→ **INSTRUCTIONS TO FOLLOW**
Each line in the entries that has the word "lean" has to be copied.

(Saved entries)
·····

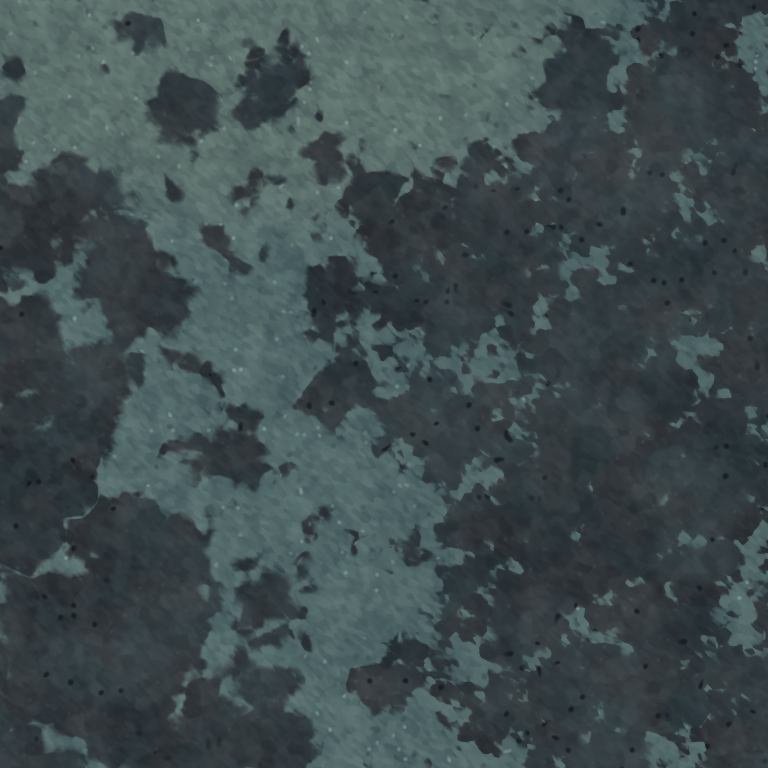
Write a WebGL 1 fragment shader that draws this texture.

```glsl
precision highp float;
uniform vec2 u_resolution;

vec2 hash2(vec2 cell) {
  vec3 q = fract(cell.xyx * vec3(0.1031, 0.1030, 0.0973));
  q += dot(q, q.yzx + 33.33);
  return fract((q.xx + q.yz) * q.zy);
}

// Smooth cellular noise: random tones blended around scattered points
float grain(vec2 p) {
  vec2 cell = floor(p), f = p - cell;
  float sum = 0.0, total = 0.0;
  for (int j = -1; j <= 1; j++) {
    for (int i = -1; i <= 1; i++) {
      vec2 o = vec2(float(i), float(j));
      vec2 d = o + hash2(cell + o) - f;
      float weight = exp(-9.0 * dot(d, d));
      sum += weight * hash2(cell + o + 71.0).x;
      total += weight;
    }
  }
  return sum / total;
}

// Signed distance to dark crystals, which shrink where the rock is pale
float crystals(vec2 p, float pale) {
  vec2 cell = floor(p), f = p - cell;
  float nearest = 2.0;
  for (int j = -1; j <= 1; j++) {
    for (int i = -1; i <= 1; i++) {
      vec2 o = vec2(float(i), float(j));
      float size = hash2(cell + o + 29.0).y;
      float radius = mix(0.82, 0.66 * size - 0.14, pale);
      nearest = min(nearest, length(o + hash2(cell + o) - f) - radius);
    }
  }
  return nearest;
}

// Sparse soft dots, one at most per cell
float specks(vec2 p, float share) {
  vec2 cell = floor(p), h = hash2(cell + 13.0);
  float d = length(p - cell - 0.5 - 0.3 * (h - 0.5));
  return step(1.0 - share, hash2(cell + 157.0).x) * (1.0 - smoothstep(0.1, 0.42, d));
}

void main() {
  vec2 p = gl_FragCoord.xy / u_resolution;
  float coarse = grain(p * 5.0 + 3.0);
  float medium = grain(p * 24.0);
  float small = grain(p * 62.0 + 9.0);
  float fine = grain(p * vec2(125.0, 140.0) + p.yx * 40.0);

  // Pale ground: a broad upper patch and a winding band below it
  float top = 1.0 - smoothstep(0.7, 1.25, length((p - vec2(0.3, 0.95)) / vec2(0.46, 0.24)));
  float bend = p.x - 0.40 + 0.12 * sin(5.0 * p.y - 1.4);
  float band = 1.0 - smoothstep(0.10, 0.27, abs(bend));
  float rough = smoothstep(0.3, 0.7, p.x) * (1.0 - top);
  float pale = max(top, 0.85 * band) + 0.5 * (coarse - 0.5) + 0.2 * rough;
  pale = clamp(pale, 0.0, 1.0);

  // Warped crystal outlines, more frayed on the rough side
  vec2 warp = vec2(medium, grain(p * 24.0 + 40.0)) - 0.5;
  float edge = crystals(p * 11.0 + 0.6 * warp, pale);
  edge += (small - 0.5) * mix(0.15, 0.5, rough) + (fine - 0.5) * mix(0.05, 0.25, rough);
  float ground = smoothstep(-0.07, 0.10, edge);

  // Smooth dark crystals with faint warm and cool patches
  float darkTone = 0.5 + 0.6 * (grain(p * 13.0 + 17.0) - 0.5)
    + 0.5 * (small - 0.5) + 0.3 * (fine - 0.5);
  vec3 dark = mix(vec3(0.15, 0.18, 0.20), vec3(0.24, 0.28, 0.295), darkTone);
  dark += vec3(0.025, -0.004, -0.008) * (medium - 0.4);

  // Granular teal ground, greyer and lighter in the upper patch
  float tealTone = 0.55 + 0.5 * (fine - 0.5) + 0.4 * (small - 0.5)
    + 0.35 * (medium - 0.5) + 0.2 * top - 0.2 * rough;
  vec3 teal = mix(vec3(0.25, 0.335, 0.35), vec3(0.375, 0.465, 0.46), tealTone);
  teal += vec3(0.012, 0.0, -0.015) * top;

  vec3 color = mix(dark, teal, ground);

  // Black pits among the crystals and pale glints on the ground
  float pits = specks(p * 75.0 + warp, 0.06) * smoothstep(0.4, 0.7, coarse + 0.3 * rough);
  color = mix(color, vec3(0.07, 0.09, 0.11), 0.75 * pits * (1.0 - 0.7 * ground));
  float glints = specks(p * 105.0 + warp, 0.035) * (0.15 + 0.85 * ground);
  color = mix(color, vec3(0.58, 0.67, 0.67), 0.6 * glints * (0.4 + 0.6 * medium));

  gl_FragColor = vec4(color, 1.0);
}
```
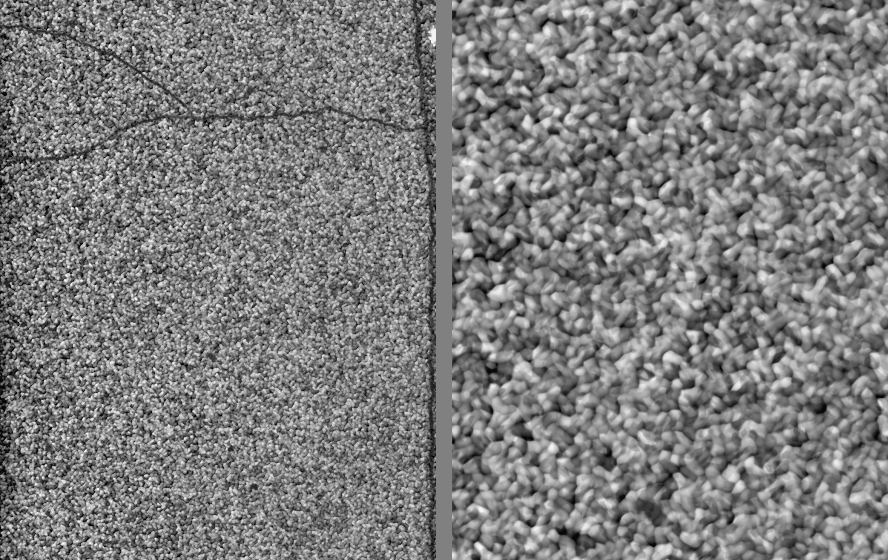
Left: the whole. Right: its middle third, enlarged.
Give the GLSL for this texture, as a Shadertoy shader.

```glsl
// Weathered grey concrete: small rounded grains from soft cellular noise, cut by
// two thin cracks that meet and a dark seam on the right edge, with scattered
// pits, faint vertical streaks and broad stains made of layered sines.

vec3 hash3(vec2 cell) {
    vec3 h = fract(cell.xyx * vec3(0.1031, 0.1030, 0.0973));
    h += dot(h, h.yxz + 33.33);
    return fract((h.xxy + h.yzz) * h.zyx);
}

// x: blended tone of the nearby grains, y: depth of the gap between them,
// z: slope of the grain towards the light
vec3 grains(vec2 q) {
    vec2 cell = floor(q), lean = vec2(0.0);
    float tone = 0.0, total = 0.0;
    for (int j = -1; j <= 1; j++)
    for (int i = -1; i <= 1; i++) {
        vec2 id = cell + vec2(i, j);
        vec3 seed = hash3(id);
        vec2 d = q - id - seed.xy;
        float weight = exp(-7.0 * dot(d, d));
        tone += weight * seed.z;
        lean += weight * d;
        total += weight;
    }
    return vec3(tone / total, -log(total) / 7.0, dot(lean / total, vec2(-0.6, 0.8)));
}

// Sparse round pits with ragged rims
float pits(vec2 p, float ragged) {
    vec2 q = p * 15.0, cell = floor(q);
    float cover = 0.0;
    for (int j = -1; j <= 1; j++)
    for (int i = -1; i <= 1; i++) {
        vec2 id = cell + vec2(i, j);
        vec3 seed = hash3(id + 71.0);
        float radius = 0.06 + 0.07 * fract(seed.z * 57.0);
        float d = length((id + seed.xy - q) * vec2(1.0, 1.2)) + 0.07 * (ragged - 0.5);
        cover = max(cover, step(0.87, seed.z) * (1.0 - smoothstep(radius * 0.5, radius * 1.3, d)));
    }
    return cover;
}

// Small jagged offset along a crack
float wobble(float t) {
    return 0.0022 * sin(t * 67.0) + 0.0015 * sin(t * 151.0 + 1.3)
         + 0.0010 * sin(t * 389.0 + sin(t * 230.0) * 2.0);
}

float line(float d, float halfWidth) {
    float soft = 0.0010 + 0.5 / iResolution.y;
    return 1.0 - smoothstep(halfWidth - soft, halfWidth + soft, abs(d));
}

float stains(vec2 p) {
    return sin(p.x * 13.0 + 2.0 * sin(p.y * 7.0)) * sin(p.y * 11.0 + 1.5 * sin(p.x * 9.0))
         + 0.6 * sin(p.x * 41.0 + 3.0 * sin(p.y * 17.0)) * sin(p.y * 33.0 + p.x * 14.0);
}

void mainImage(out vec4 fragColor, in vec2 fragCoord) {
    vec2 p = fragCoord / iResolution.y;
    float right = iResolution.x / iResolution.y;

    // Grain at two sizes, bent a little so that the cells look irregular
    vec2 bent = p + 0.0010 * sin(p.yx * vec2(310.0, 270.0));
    vec3 coarse = grains(bent * 195.0);
    vec3 fine = grains(bent.yx * 310.0 + 40.0);
    float grit = 0.52 * (coarse.x - 0.5) - 0.34 * (coarse.y - 0.13)
               + 0.18 * coarse.z + 0.27 * (fine.x - 0.5);
    float contrast = mix(1.15, 0.90, smoothstep(0.05, 0.65, p.x));
    float grey = 0.512 + contrast * grit + 0.016 * stains(p);

    // Faint vertical streaks, broken along their length
    float streak = sin(p.x * 173.0) * sin(p.x * 419.0 + 1.0) * sin(p.x * 67.0 + 2.0);
    grey += 0.035 * streak * (0.6 + 0.4 * sin(p.y * 15.0 + p.x * 60.0));

    // Dirt gathers along the left border, most of all lower down
    float dirt = exp(-max(p.x + 0.006 * stains(p * 3.0), 0.0) / 0.022);
    grey -= dirt * mix(0.26, 0.14, smoothstep(0.3, 0.9, p.y));

    // Upper crack drops in a curve and runs into the long one
    float drop = p.y - (0.952 - 1.3 * p.x * p.x) - wobble(p.x + 3.0);
    drop /= sqrt(1.0 + 6.76 * p.x * p.x);
    float upper = line(drop, 0.0010 + 0.0020 * coarse.x) * (1.0 - smoothstep(0.33, 0.352, p.x));

    // Long crack rises from the left, then wanders over to the seam
    float path = mix(0.717, 0.790, smoothstep(0.1, 0.29, p.x))
               + 0.013 * exp(-pow((p.x - 0.58) / 0.06, 2.0))
               - 0.020 * smoothstep(0.6, 0.75, p.x);
    float rise = p.y - path - wobble(p.x);
    float seamX = 0.740 + 0.031 * smoothstep(1.05, 0.6, p.y) + 0.9 * wobble(p.y);
    float seam = p.x - seamX;
    float lower = line(rise, 0.0012 + 0.0022 * coarse.x) * (1.0 - smoothstep(-0.002, 0.004, seam));
    float faint = 0.85 + 0.15 * sin(p.x * 47.0 + 2.0);
    grey -= 0.06 * exp(-abs(rise) / 0.007) + 0.05 * exp(-abs(drop) / 0.006) * step(p.x, 0.345);
    grey = mix(grey, 0.08 + 0.14 * fine.x, 0.9 * max(upper, lower * faint));

    // Seam with its grimy strip and one pale chip near the top
    grey -= 0.10 * smoothstep(0.0, 0.008, seam) + 0.16 * exp(-abs(seam) / 0.007);
    float chip = length((p - vec2(right - 0.002, 0.936)) / vec2(0.012, 0.018));
    grey = mix(grey, 0.95, 1.0 - smoothstep(0.6, 1.1, chip + 0.8 * (coarse.x - 0.5)));
    float worn = 0.7 + 0.22 * sin(p.y * 31.0 + 2.0 * sin(p.y * 13.0));
    grey = mix(grey, 0.07 + 0.12 * fine.x, worn * line(seam, 0.0008 + 0.0042 * coarse.x));

    // Pits
    grey = mix(grey, 0.10 + 0.12 * fine.x, 0.88 * pits(p, coarse.x));

    fragColor = vec4(vec3(clamp(grey, 0.03, 0.97)), 1.0);
}
```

·····

→ **RESULT**
    vec2 cell = floor(q), lean = vec2(0.0);
        lean += weight * d;
    return vec3(tone / total, -log(total) / 7.0, dot(lean / total, vec2(-0.6, 0.8)));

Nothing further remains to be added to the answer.